▸ Task statement: You are asked to reproduce the listing exactly and to omit its pictures.
[[ Raw data open ]]
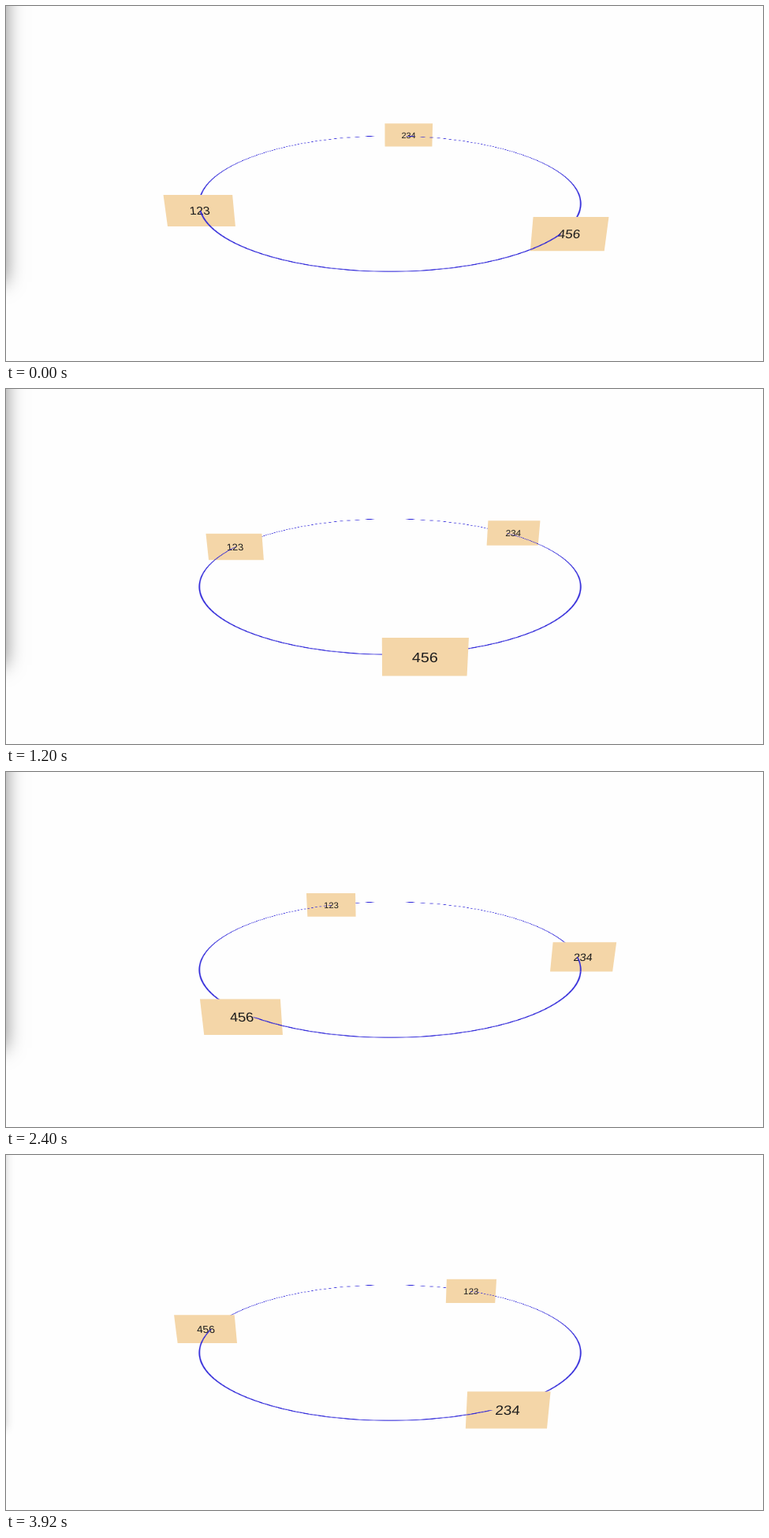
Write an HTML page with a canvas that moves like this. It is 960 px wide and 451 px high and loops after 4000 ms.

```html
<!DOCTYPE html>
<html lang="en">
<head>
<meta charset="utf-8">
<title>Orbiting cards</title>
<style>
  html, body { margin: 0; width: 100%; height: 100%; overflow: hidden; background: #fefefe; }
  canvas { display: block; }
</style>
</head>
<body>
<canvas id="stage" width="960" height="451"></canvas>
<script>
const ctx = document.getElementById('stage').getContext('2d');

const LOOP = 4000, STEP = 80;
const CENTER = { x: 487, y: 226.9 }, ZOOM = 0.776;
const PERSPECTIVE = 1000, TILT = 20 * Math.PI / 180;
const SIN = Math.sin(TILT), COS = Math.cos(TILT);
const RING_RADIUS = 299, CARD_W = 100, CARD_H = 50;
const INACTIVE_FROM = 3840;

const cards = [
  { label: '123', radius: 300, start: -68 },
  { label: '234', radius: 308, start: 172.7 },
  { label: '456', radius: 308, start: 51 },
];

// Scene coordinates (y down, z toward the viewer) to stage pixels.
function project(x, y, z) {
  const scale = ZOOM * PERSPECTIVE / (PERSPECTIVE - (z * COS - y * SIN));
  return { x: CENTER.x + x * scale, y: CENTER.y + (y * COS + z * SIN) * scale };
}

// Point-sampling the thin ring on a coarse grid breaks its far side into dashes.
const RING = { left: 330, top: 100, width: 660, height: 260, rowShift: 0.83 };

function makeRing() {
  const layer = document.createElement('canvas');
  layer.width = RING.width;
  layer.height = RING.height;
  const g = layer.getContext('2d');
  g.fillStyle = '#2a22d8';
  for (let row = 0; row < RING.height; row++) {
    const v = row - RING.top + RING.rowShift;
    const z = v * PERSPECTIVE / (PERSPECTIVE * SIN + v * COS);
    const depth = 1 - z * COS / PERSPECTIVE;
    for (let col = 0; col < RING.width; col++) {
      const x = (col - RING.left + 0.5) * depth;
      const cover = 1.5 - Math.abs(Math.hypot(x, z) - RING_RADIUS);
      if (cover <= 0) continue;
      g.globalAlpha = Math.min(1, cover);
      g.fillRect(col, row, 1, 1);
    }
  }
  return layer;
}

const ringLayer = makeRing();

function drawRing() {
  ctx.drawImage(ringLayer,
    CENTER.x - RING.left * ZOOM,
    CENTER.y + (RING.rowShift - 0.5 - RING.top) * ZOOM,
    RING.width * ZOOM, RING.height * ZOOM);
}

function tracePlate(x, z, top, bottom) {
  const w = CARD_W / 2;
  ctx.beginPath();
  for (const [u, v] of [[-w, top], [w, top], [w, bottom], [-w, bottom]]) {
    const p = project(x + u, v, z);
    ctx.lineTo(p.x, p.y);
  }
  ctx.closePath();
}

function drawCard(card, turn) {
  const angle = (card.start - turn) * Math.PI / 180;
  const x = card.radius * Math.sin(angle), z = card.radius * Math.cos(angle);

  tracePlate(x, z, -CARD_H / 2, CARD_H / 2);
  ctx.fillStyle = '#f4d6a8';
  ctx.fill();

  const mid = project(x, 0, z), right = project(x + 1, 0, z), down = project(x, 1, z);
  ctx.save();
  ctx.transform(right.x - mid.x, right.y - mid.y, down.x - mid.x, down.y - mid.y, mid.x, mid.y);
  ctx.font = '18px "Liberation Sans", Arial, sans-serif';
  ctx.textAlign = 'center';
  ctx.fillStyle = '#1c1c1c';
  ctx.fillText(card.label, 0, 6.5);
  ctx.restore();

  // The nearer part of the ring passes in front of the card's lower half.
  ctx.save();
  tracePlate(x, z, 0, CARD_H / 2);
  ctx.clip();
  drawRing();
  ctx.restore();
}

function drawEdgeShadow(active) {
  ctx.save();
  ctx.shadowColor = active ? 'rgba(0,0,0,0.5)' : 'rgba(0,0,0,0.24)';
  ctx.shadowBlur = active ? 23 : 11;
  ctx.shadowOffsetX = 400;
  ctx.fillStyle = '#000';
  ctx.fillRect(-700, -300, 299, active ? 651 : 648);
  ctx.restore();
}

function draw(time) {
  const step = Math.floor(time % LOOP / STEP);
  const turn = Math.max(0, step * 2.99 - 1.45);
  ctx.fillStyle = '#fefefe';
  ctx.fillRect(0, 0, 960, 451);
  drawEdgeShadow(step * STEP < INACTIVE_FROM);
  drawRing();
  for (const card of cards) drawCard(card, turn);
}

let startTime;
function tick(now) {
  startTime ??= now;
  draw(now - startTime);
  requestAnimationFrame(tick);
}
draw(0);
requestAnimationFrame(tick);
</script>
</body>
</html>
```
[[ Raw data closed ]]
▸ Exercise answer:
Write an HTML page with a canvas that moves like this. It is 960 px wide and 451 px high and loops after 4000 ms.

```html
<!DOCTYPE html>
<html lang="en">
<head>
<meta charset="utf-8">
<title>Orbiting cards</title>
<style>
  html, body { margin: 0; width: 100%; height: 100%; overflow: hidden; background: #fefefe; }
  canvas { display: block; }
</style>
</head>
<body>
<canvas id="stage" width="960" height="451"></canvas>
<script>
const ctx = document.getElementById('stage').getContext('2d');

const LOOP = 4000, STEP = 80;
const CENTER = { x: 487, y: 226.9 }, ZOOM = 0.776;
const PERSPECTIVE = 1000, TILT = 20 * Math.PI / 180;
const SIN = Math.sin(TILT), COS = Math.cos(TILT);
const RING_RADIUS = 299, CARD_W = 100, CARD_H = 50;
const INACTIVE_FROM = 3840;

const cards = [
  { label: '123', radius: 300, start: -68 },
  { label: '234', radius: 308, start: 172.7 },
  { label: '456', radius: 308, start: 51 },
];

// Scene coordinates (y down, z toward the viewer) to stage pixels.
function project(x, y, z) {
  const scale = ZOOM * PERSPECTIVE / (PERSPECTIVE - (z * COS - y * SIN));
  return { x: CENTER.x + x * scale, y: CENTER.y + (y * COS + z * SIN) * scale };
}

// Point-sampling the thin ring on a coarse grid breaks its far side into dashes.
const RING = { left: 330, top: 100, width: 660, height: 260, rowShift: 0.83 };

function makeRing() {
  const layer = document.createElement('canvas');
  layer.width = RING.width;
  layer.height = RING.height;
  const g = layer.getContext('2d');
  g.fillStyle = '#2a22d8';
  for (let row = 0; row < RING.height; row++) {
    const v = row - RING.top + RING.rowShift;
    const z = v * PERSPECTIVE / (PERSPECTIVE * SIN + v * COS);
    const depth = 1 - z * COS / PERSPECTIVE;
    for (let col = 0; col < RING.width; col++) {
      const x = (col - RING.left + 0.5) * depth;
      const cover = 1.5 - Math.abs(Math.hypot(x, z) - RING_RADIUS);
      if (cover <= 0) continue;
      g.globalAlpha = Math.min(1, cover);
      g.fillRect(col, row, 1, 1);
    }
  }
  return layer;
}

const ringLayer = makeRing();

function drawRing() {
  ctx.drawImage(ringLayer,
    CENTER.x - RING.left * ZOOM,
    CENTER.y + (RING.rowShift - 0.5 - RING.top) * ZOOM,
    RING.width * ZOOM, RING.height * ZOOM);
}

function tracePlate(x, z, top, bottom) {
  const w = CARD_W / 2;
  ctx.beginPath();
  for (const [u, v] of [[-w, top], [w, top], [w, bottom], [-w, bottom]]) {
    const p = project(x + u, v, z);
    ctx.lineTo(p.x, p.y);
  }
  ctx.closePath();
}

function drawCard(card, turn) {
  const angle = (card.start - turn) * Math.PI / 180;
  const x = card.radius * Math.sin(angle), z = card.radius * Math.cos(angle);

  tracePlate(x, z, -CARD_H / 2, CARD_H / 2);
  ctx.fillStyle = '#f4d6a8';
  ctx.fill();

  const mid = project(x, 0, z), right = project(x + 1, 0, z), down = project(x, 1, z);
  ctx.save();
  ctx.transform(right.x - mid.x, right.y - mid.y, down.x - mid.x, down.y - mid.y, mid.x, mid.y);
  ctx.font = '18px "Liberation Sans", Arial, sans-serif';
  ctx.textAlign = 'center';
  ctx.fillStyle = '#1c1c1c';
  ctx.fillText(card.label, 0, 6.5);
  ctx.restore();

  // The nearer part of the ring passes in front of the card's lower half.
  ctx.save();
  tracePlate(x, z, 0, CARD_H / 2);
  ctx.clip();
  drawRing();
  ctx.restore();
}

function drawEdgeShadow(active) {
  ctx.save();
  ctx.shadowColor = active ? 'rgba(0,0,0,0.5)' : 'rgba(0,0,0,0.24)';
  ctx.shadowBlur = active ? 23 : 11;
  ctx.shadowOffsetX = 400;
  ctx.fillStyle = '#000';
  ctx.fillRect(-700, -300, 299, active ? 651 : 648);
  ctx.restore();
}

function draw(time) {
  const step = Math.floor(time % LOOP / STEP);
  const turn = Math.max(0, step * 2.99 - 1.45);
  ctx.fillStyle = '#fefefe';
  ctx.fillRect(0, 0, 960, 451);
  drawEdgeShadow(step * STEP < INACTIVE_FROM);
  drawRing();
  for (const card of cards) drawCard(card, turn);
}

let startTime;
function tick(now) {
  startTime ??= now;
  draw(now - startTime);
  requestAnimationFrame(tick);
}
draw(0);
requestAnimationFrame(tick);
</script>
</body>
</html>
```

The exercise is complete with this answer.